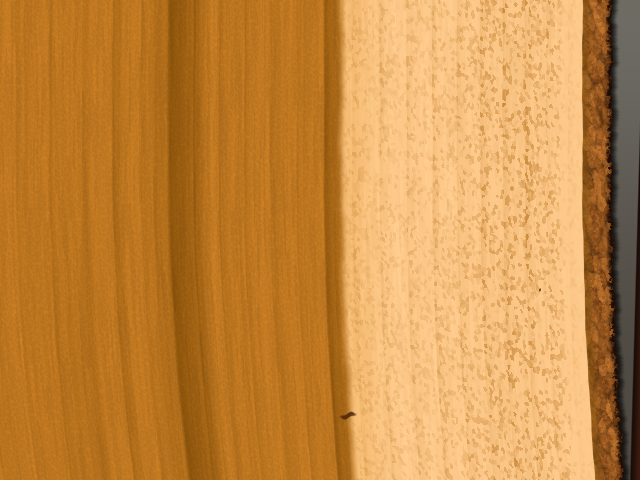
Write a Shadertoy shader that draws this texture.

```glsl
float hash(vec2 p) {
    p = fract(p * vec2(0.1031, 0.1137));
    p += dot(p, p.yx + 33.33);
    return fract((p.x + p.y) * p.x * 17.3);
}

// Returns distance to the nearest cell point and that cell's random value.
vec2 cellular(vec2 p) {
    vec2 base = floor(p);
    vec2 nearest = vec2(8.0, 0.0);
    for (int j = -1; j <= 1; j++) {
        for (int i = -1; i <= 1; i++) {
            vec2 cell = base + vec2(i, j);
            vec2 point = cell + vec2(hash(cell + 17.0), hash(cell + 71.0));
            float d = length(p - point);
            if (d < nearest.x) nearest = vec2(d, hash(cell + 131.0));
        }
    }
    return nearest;
}

float waves(float x, float seed) {
    return sin(x + seed) * 0.5 + sin(x * 2.3 + seed * 1.7) * 0.3 + sin(x * 5.1 + seed * 2.9) * 0.2;
}

float bump(float x, float center, float width) {
    float d = (x - center) / width;
    return exp(-d * d);
}

// Sideways sweep of the trunk toward the lower end.
float trunkBend(vec2 p) {
    float drop = max(0.65 - p.y, 0.0) / 0.65;
    return mix(0.045, 0.027, smoothstep(0.3, 0.8, p.x)) * drop * drop;
}

// Growth ring count: wide rings at the left, tighter toward the bark.
float ringPhase(float x) {
    float u = (x - 0.031) / 1.106;
    return u * 20.0 - 0.8 * sin(3.1416 * u) - 0.22 * sin(9.4248 * u);
}

// Sharp left edge that fades to the right, with a strength per ring.
float ringLine(float phase, float falloff) {
    float f = fract(phase);
    float strength = mix(0.45, 1.0, hash(vec2(floor(phase) + 40.0, 7.0)));
    return strength * exp(-f * falloff) * smoothstep(0.0, 0.07, f);
}

vec3 heartwood(float x, vec2 p, float phase) {
    vec3 light = vec3(0.79, 0.495, 0.145);
    vec3 dark = vec3(0.55, 0.33, 0.045);
    float fibre = cellular(vec2(x * 210.0, p.y * 9.0)).y - 0.5;
    float grain = cellular(vec2(x * 190.0 + p.y * 50.0, p.y * 140.0)).x - 0.5;
    float shade = 0.13 + 0.5 * ringLine(phase, 4.5) + 0.08 * waves(x * 75.0, 2.0);
    shade += 0.16 * ringLine(phase * 2.7 + 0.3, 5.0);
    shade += 0.72 * smoothstep(0.348, 0.358, x) * (1.0 - smoothstep(0.365, 0.44, x));
    shade += 0.22 * smoothstep(0.316, 0.323, x) * (1.0 - smoothstep(0.348, 0.358, x));
    shade += 0.38 * smoothstep(0.672, 0.68, x);
    shade += 0.13 * bump(x, 0.15, 0.055) * smoothstep(0.7, 0.3, p.y);
    return mix(light, dark, clamp(shade, 0.0, 1.1)) * (1.0 + 0.06 * fibre + 0.09 * grain);
}

vec3 sapwood(float x, vec2 p, float phase) {
    vec3 color = mix(vec3(0.96, 0.735, 0.45), vec3(0.995, 0.79, 0.545), smoothstep(0.7, 0.83, x));
    float fleck = cellular(vec2(x * 170.0, p.y * 115.0 + x * 35.0)).y;
    float fibre = cellular(vec2(x * 150.0, p.y * 11.0)).y;
    float speckled = 0.25 + 0.55 * bump(x, 1.08, 0.12) + 0.6 * ringLine(phase, 2.5);
    float shade = 0.55 * ringLine(phase, 6.0) + speckled * smoothstep(0.5, 1.0, fleck);
    shade += 0.2 * (fibre - 0.5) + 0.12 * bump(x, 1.07, 0.09);
    shade *= 1.0 - 0.75 * smoothstep(1.16, 1.18, x);
    return color - vec3(0.13, 0.16, 0.2) * shade;
}

vec3 bark(vec2 p, float across) {
    vec2 chip = cellular(vec2(p.x * 75.0 + p.y * 12.0, p.y * 34.0));
    float grit = cellular(p * 190.0).y;
    vec3 color = mix(vec3(0.43, 0.23, 0.07), vec3(0.74, 0.45, 0.18), chip.y * 0.6 + grit * 0.4);
    color *= 1.05 - 0.3 * smoothstep(0.4, 0.9, chip.x);
    color = mix(color, vec3(0.5, 0.32, 0.05), 0.5 * bump(across, 0.1, 0.14));
    return mix(color, vec3(0.12, 0.05, 0.02), smoothstep(0.76, 0.99, across + 0.16 * (grit - 0.5)));
}

vec3 backdrop(vec2 p, float gap) {
    vec3 color = mix(vec3(0.31, 0.29, 0.26), vec3(0.43, 0.42, 0.39), smoothstep(0.2, 1.0, p.y));
    color *= mix(0.3, 1.0, smoothstep(0.0, 0.016, gap));
    float stripEdge = 1.313 + 0.028 * p.y;
    vec3 strip = mix(vec3(0.1, 0.045, 0.025), vec3(0.24, 0.11, 0.06), smoothstep(0.0, 0.02, p.x - stripEdge));
    return mix(color, strip, smoothstep(-0.002, 0.002, p.x - stripEdge));
}

// Tilted soft-edged dark mark.
float blemish(vec2 p, vec2 center, vec2 size) {
    vec2 d = p - center;
    d.y -= d.x * 0.25 + 0.002 * sin(d.x * 260.0);
    return 1.0 - smoothstep(0.55, 1.1, length(d / size));
}

void mainImage(out vec4 fragColor, in vec2 fragCoord) {
    vec2 p = fragCoord / iResolution.xy * vec2(4.0 / 3.0, 1.0);
    float x = p.x - trunkBend(p);
    float phase = ringPhase(x + 0.0012 * waves(p.y * 9.0, x * 6.0));

    // Two wood zones meet at a soft stain line.
    float stain = x - 0.709 + 0.003 * waves(p.y * 19.0, 1.0);
    vec3 color = mix(heartwood(x, p, phase), sapwood(x, p, phase), smoothstep(-0.008, 0.014, stain));
    color = mix(color, vec3(0.28, 0.14, 0.03), 0.85 * blemish(p, vec2(0.725, 0.134), vec2(0.019, 0.006)));
    color = mix(color, vec3(0.3, 0.15, 0.05), 0.8 * blemish(p, vec2(1.125, 0.396), vec2(0.003)));

    // Rough bark in front of the backdrop.
    float inner = 1.2135 + 0.0012 * waves(p.y * 23.0, 4.0);
    float outer = 1.275 + 0.003 * waves(p.y * 48.0, 3.0) + 0.0015 * waves(p.y * 170.0, 5.0);
    float across = (x - inner) / (outer - inner);
    color = mix(color, bark(p, across), smoothstep(-0.0015, 0.0015, x - inner));
    color = mix(color, backdrop(p, x - outer), smoothstep(-0.0015, 0.0015, x - outer));
    fragColor = vec4(clamp(color, 0.0, 1.0), 1.0);
}
```
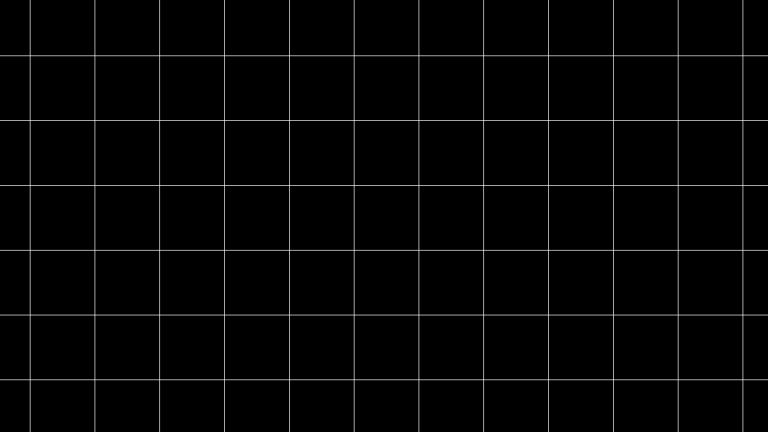
Write a WebGL 2 fragment shader that draws this pattern.

```glsl
#version 300 es
precision highp float;

#define CELL_SIZE 0.15                  // cell side, in canvas heights
#define LINE_WIDTH 0.01                 // line width, in cells
#define GRID_ORIGIN vec2(0.465, 0.805)  // first crossing, in cells
#define LINE_COLOR vec3(1.0)
#define BACKGROUND_COLOR vec3(0.0)

uniform vec2 u_resolution;
out vec4 fragColor;

// Share of a pixel covered by the nearest line, for each axis
vec2 lineCoverage(vec2 cellPos, float pixelSize) {
    vec2 dist = abs(fract(cellPos + 0.5) - 0.5);
    float halfPixel = 0.5 * pixelSize;
    float halfLine = 0.5 * LINE_WIDTH;
    vec2 overlap = min(dist + halfPixel, halfLine) - max(dist - halfPixel, -halfLine);
    return clamp(overlap / pixelSize, 0.0, 1.0);
}

void main() {
    // Square cells, scaled by the canvas height
    float pixelSize = 1.0 / (u_resolution.y * CELL_SIZE);
    vec2 cellPos = gl_FragCoord.xy * pixelSize - GRID_ORIGIN;

    // Union of vertical and horizontal lines
    vec2 coverage = lineCoverage(cellPos, pixelSize);
    float grid = 1.0 - (1.0 - coverage.x) * (1.0 - coverage.y);

    fragColor = vec4(mix(BACKGROUND_COLOR, LINE_COLOR, grid), 1.0);
}
```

What the exercise asks:
Filter the lines above so that only those with the string "cellular" remain, then copy them.

Solution to the problem:
vec2 cellular(vec2 p) {
    float fibre = cellular(vec2(x * 210.0, p.y * 9.0)).y - 0.5;
    float grain = cellular(vec2(x * 190.0 + p.y * 50.0, p.y * 140.0)).x - 0.5;
    float fleck = cellular(vec2(x * 170.0, p.y * 115.0 + x * 35.0)).y;
    float fibre = cellular(vec2(x * 150.0, p.y * 11.0)).y;
    vec2 chip = cellular(vec2(p.x * 75.0 + p.y * 12.0, p.y * 34.0));
    float grit = cellular(p * 190.0).y;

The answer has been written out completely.